The Irish Pub
How does one define the Irish pub? It's an enigma to most tourists yet a second home to many of us and we all have our favourites for a myriad of reasons. It could be (and often is) our local as in the one at the end of our street which is the closest to our heart. It could be the nearest that sells the best pint of Guinness or one steeped in tradition (that is still there) How do you narrow it down to the 10 best ? especially when there used to be a pub counter at the back of practically every shop, in every town and village throughout Ireland back in the days when it was said that 'a yard of a counter was as good as a farm of land'. You will still find places like that, Burkes on the main street in Gort, still sells farm stuff like seed potatoes and worm doses out the front and a pint and a whiskey chaser in the back....

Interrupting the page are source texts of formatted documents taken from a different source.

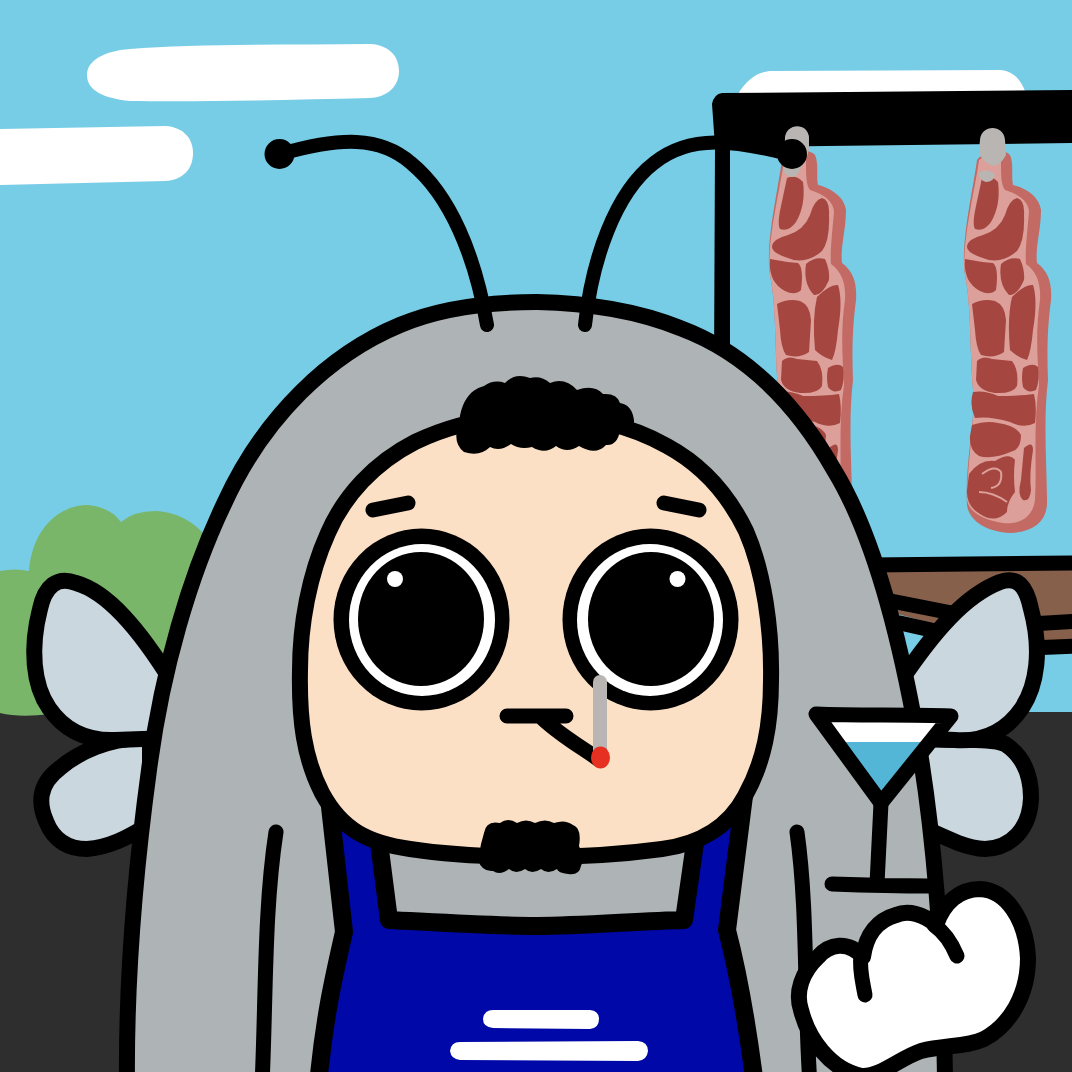
<!DOCTYPE html>
<html lang="en">
<head>
<meta charset="utf-8">
<title>Moth butcher with a cocktail</title>
<style>
:root {
  --ink: #000;
  --sky: #77cce6;
  --ground: #2e2e2e;
  --leaf: #7ab66a;
  --fur: #aeb4b5;
  --skin: #fbe0c5;
  --wing: #cbd7de;
  --apron: #0008a8;
  --wood: #86604a;
  --rind: #c26a63;
  --fat: #dc9f9a;
  --lean: #a54740;
  --hook: #b9b5b3;
  --drink: #53b6d6;
  --ember: #e63022;
}
html, body { margin: 0; width: 1072px; height: 1072px; overflow: hidden; }
svg { display: block; width: 1072px; height: 1072px; }
.cloud, .glove, .white { fill: #fff; }
.ink { fill: var(--ink); }
.line { fill: none; stroke: var(--ink); stroke-width: 15; stroke-linecap: round; stroke-linejoin: round; }
.outlined { stroke: var(--ink); stroke-width: 16; stroke-linejoin: round; }
.fur { fill: var(--fur); }
.skin { fill: var(--skin); }
.wing { fill: var(--wing); }
.apron { fill: var(--apron); }
.wood { fill: var(--wood); }
.rind { fill: var(--rind); }
.fat { fill: var(--fat); }
.lean { fill: var(--lean); }
.hook { fill: var(--hook); }
</style>
</head>
<body>
<svg viewBox="0 0 1072 1072" role="img" aria-label="Grey moth character in a blue apron holding a cocktail, with meat hanging behind">
  <defs>
    <g id="meat">
      <path class="rind" d="M782 160C790 150 808 148 815 155C819 164 816 176 818 185C830 188 844 196 846 210C846 230 840 248 842 263C854 272 857 284 856 300C852 330 852 355 853 380C848 420 852 470 852 500C853 520 840 532 816 533C790 532 774 520 772 505C770 470 778 430 779 400C774 350 777 310 770 275C765 245 778 190 782 160Z"/>
      <path class="fat" d="M784 160C792 154 802 154 806 160C806 176 806 184 810 190C824 194 834 202 834 212C832 235 830 252 831 264C842 272 846 284 845 300C840 335 843 360 844 385C838 425 842 465 840 500C838 516 826 525 808 523C788 520 774 512 772 500C772 470 778 430 779 400C774 350 777 310 770 275C766 245 780 190 784 160Z"/>
      <g class="lean">
        <path d="M787 178Q796 174 803 182Q806 205 796 222Q789 232 780 229Q777 224 781 206Z"/>
        <path d="M822 198Q830 200 829 215Q830 240 822 251Q805 266 785 257Q771 252 772 246Q773 239 788 235Q804 230 810 215Q814 200 822 198Z"/>
        <path d="M770 259Q785 262 798 263Q804 268 801 290Q795 296 785 291Q768 282 770 259Z"/>
        <path d="M806 264Q815 256 825 259Q830 270 829 280Q822 296 814 295Q803 284 806 264Z"/>
        <path d="M777 304Q788 298 800 301Q810 305 811 320L809 352Q799 359 786 355Q781 348 780 330Z"/>
        <path d="M817 297Q830 284 838 285Q843 300 838 330Q836 352 832 360Q822 357 815 350Q812 318 817 297Z"/>
        <path d="M782 361Q788 355 797 359L817 361Q824 370 822 386Q818 394 800 393Q784 391 781 380Z"/>
        <path d="M828 368Q838 362 843 367Q845 380 841 390Q833 394 828 387Q826 378 828 368Z"/>
        <path d="M778 392Q790 390 803 396Q825 396 839 394Q842 406 840 423Q829 429 815 422Q795 416 780 418Q774 405 778 392Z"/>
        <path d="M777 425Q792 420 803 423Q822 426 826 435Q826 448 818 451Q797 460 784 456Q774 450 775 436Z"/>
        <path d="M774 474Q785 459 800 461Q814 452 820 460Q818 475 820 492Q812 502 812 512Q800 524 785 514Q771 506 772 490Z"/>
        <path d="M829 448Q838 440 838 450Q834 475 836 490Q835 502 828 500Q822 495 826 480Z"/>
      </g>
      <path d="M787 474Q800 464 806 472Q808 486 796 488M784 492Q798 492 812 502" fill="none" stroke="var(--fat)" stroke-width="2"/>
    </g>
    <g id="eye">
      <ellipse class="ink" cx="421.500" cy="619.500" rx="88" ry="91"/>
      <ellipse class="white" cx="422" cy="620" rx="73" ry="76"/>
      <ellipse class="ink" cx="421" cy="619" rx="63" ry="67"/>
    </g>
  </defs>

  <g id="background">
    <rect width="1072" height="1072" fill="var(--sky)"/>
    <path class="cloud" d="M130 49C190 44 280 45 370 44C390 45 399 57 399 71C399 86 388 97 370 98C290 100 200 102 130 101C102 98 87 90 87 75C87 61 103 51 130 49Z"/>
    <path class="cloud" d="M0 129L165 126C184 127 193 139 193 153C193 169 183 180 165 181L0 185Z"/>
    <path class="cloud" d="M738 94C747 79 759 71 772 71L1000 70C1012 71 1021 78 1026 94Z"/>
    <path d="M0 571Q15 568 29 571C32 530 58 505 88 505Q110 507 121 522Q134 511 155 511C180 512 200 525 212 545V716H0Z" fill="var(--leaf)"/>
    <path d="M0 713Q20 718 50 714H230L850 712H1072V1072H0Z" fill="var(--ground)"/>
  </g>

  <g id="meat-stall">
    <path class="ink" d="M712 104Q714 94 722 93L1072 90V143L730 147V370H714L715 146Z"/>
    <path class="hook" d="M785 138C786 123 808 122 809 138L809 160L798 176Q790 180 784 172Z"/>
    <use href="#meat"/>
    <use href="#meat" x="195"/>
    <path class="hook" d="M785 139C786 123 808 123 809 139L808 154L797 175Q790 180 784 172Z"/>
    <path class="hook" d="M980 140C981 124 1004 124 1005 140L1006 155Q1000 166 993 166Q979 160 979 150Z"/>
    <path class="hook" d="M978 173Q986 167 995 174Q994 182 986 182Q980 181 978 173Z"/>
    <path class="wood" d="M870 566H1072V650H1030L890 612Z"/>
    <path class="line" stroke-width="14" d="M870 565L1080 563M886 600L962 615M900 623L940 632M1030 624L1080 621M1030 648L1080 646"/>
  </g>

  <g id="wings" class="outlined">
    <path class="wing" d="M150 739C110 735 75 755 60 768C37 785 39 805 46 821C54 842 70 849 87 849C110 847 127 838 150 824Z"/>
    <path class="wing" d="M172 682C140 630 108 592 76 583C57 576 45 586 40 609C30 648 33 685 49 708C64 730 86 741 115 740L170 738Z"/>
    <path class="wing" d="M920 739C962 741 990 738 1005 744C1025 757 1031 778 1031 798C1030 828 1012 848 985 849C965 848 946 838 918 825Z"/>
    <path class="wing" d="M900 682C935 630 966 595 1000 582C1017 576 1026 585 1031 609C1042 650 1037 685 1022 708C1007 730 985 742 955 740L910 738Z"/>
  </g>

  <g id="body">
    <path class="fur outlined" d="M127 1085C126 990 134 880 149 770C162 670 190 575 224 504C264 416 330 354 400 325C440 308 490 302 537 302C590 303 640 312 680 328C750 354 800 410 834 470C874 535 900 640 917 735C933 825 944 950 945 1085Z"/>
    <path class="line" d="M276 832C264 910 266 1000 262 1085M797 832C808 910 804 1000 810 1085"/>
  </g>

  <g id="apron">
    <path class="apron outlined" stroke-width="18" d="M327 780L344 932C333 980 324 1020 318 1085H755C748 1030 740 980 727 930L746 780H704L684 920C640 921 580 926 537 926C490 926 430 922 389 920L371 780Z" style="stroke-width:18"/>
    <path class="cloud" d="M493 1010L590 1010Q599 1011 599 1019Q599 1028 590 1029L493 1028Q483 1027 483 1019Q484 1010 493 1010Z"/>
    <path class="cloud" d="M460 1042L638 1041Q648 1042 648 1051Q647 1060 638 1061L460 1060Q451 1059 450 1051Q451 1042 460 1042Z"/>
  </g>

  <g id="antennae" class="line" style="stroke-width:14">
    <path d="M281 154C340 137 380 136 411 163C450 195 475 255 487 325"/>
    <path d="M792 155C735 140 690 134 654 163C615 193 592 260 585 325"/>
    <circle class="ink" cx="279.500" cy="154" r="8"/>
    <circle class="ink" cx="792" cy="154" r="8"/>
  </g>

  <g id="face">
    <path class="skin outlined" d="M535 415C490 416 450 425 415 442C374 463 344 496 328 533C309 575 300 625 300 670C299 720 304 758 322 793C342 830 368 843 410 849C450 855 495 857 537 857C580 857 625 854 662 849C700 844 728 828 745 796C764 762 771 725 771 680C772 630 764 572 746 531C729 496 704 466 667 446C630 425 585 415 535 415Z"/>
    <path id="hair" class="ink" d="M459 426C460 405 468 390 484 386Q494 379 505 383Q515 372 530 378Q541 375 550 383Q565 377 577 390Q594 384 603 394Q617 393 620 403Q632 405 634 420Q635 431 620 431Q617 446 606 445Q596 456 579 446Q567 454 556 446Q545 455 532 447Q520 450 511 444Q500 452 490 447Q480 457 464 452Q454 444 457 430Z"/>
    <path id="goatee" class="ink" d="M484 833Q486 820 500 823Q508 817 517 823Q526 818 535 823Q545 818 554 823Q565 819 573 825Q582 828 579 846Q585 858 581 866Q579 876 568 874Q558 873 557 869Q548 875 541 869Q532 875 525 869Q516 875 509 869Q500 876 493 871Q482 872 478 860Q480 850 481 844Z"/>
    <path id="brows" class="line" d="M373 510L408 503M664 503L699 510"/>
    <use href="#eye"/>
    <use href="#eye" transform="matrix(-1 0 0 1 1072 0)"/>
    <circle class="white" cx="395" cy="579" r="8"/>
    <circle class="white" cx="677.500" cy="579" r="8"/>
    <path id="mouth" class="line" d="M507 716H566M542 718C560 735 578 745 598 759"/>
    <g id="cigarette">
      <path d="M600 682V750" stroke="var(--hook)" stroke-width="14" stroke-linecap="round"/>
      <ellipse cx="600.500" cy="757.500" rx="9.500" ry="11" fill="var(--ember)"/>
    </g>
  </g>

  <g id="cocktail">
    <path class="white" d="M816 714H951L881 803Z"/>
    <path d="M840 742H927L881 800Z" fill="var(--drink)"/>
    <path class="line" d="M816 714C860 716 905 714 951 716L881 803Z"/>
    <path class="line" d="M881 803L877 884M832 884C860 885 900 886 930 886"/>
  </g>

  <g id="glove">
    <path class="glove outlined" d="M863 957C848 940 829 944 818 957C802 972 795 992 801 1010C808 1038 830 1070 862 1076C880 1077 900 1058 921 1051C945 1045 967 1047 984 1039C1010 1025 1028 995 1028 958C1026 919 1006 890 980 889C960 889 944 902 936 925C924 914 908 910 896 915C878 920 866 934 863 957Z"/>
    <path class="line" d="M861 955C859 970 863 983 865 995M934 925C944 932 952 944 957 956"/>
  </g>
</svg>
</body>
</html>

Over the last couple of years though with the introduction of the smoking ban, stricter drink driving laws and the increased price of drink compared to the supermarkets, most pubs (those that are still open) only open in the evenings or at weekends. Most of the traditional ones have survived by not having mortgages or rent to pay having been in the same families for generations who have each taken their turn in the bar. With the result that there is a whole new appreciation of these local watering holes and we each have our own and every Irish man or woman has their own favourite. The Irish pub you will most likely find me in is Joe Mays in Skerries, my father drank there, his father before him (only joking)Slainte !
Joe May's is just one of the Top 10 Irish Pubs with snugs and firesides listed in my new eBook 'Where to Eat, Sleep & Play in Ireland - 2013' Price $4.99 which you can buy here at the link below.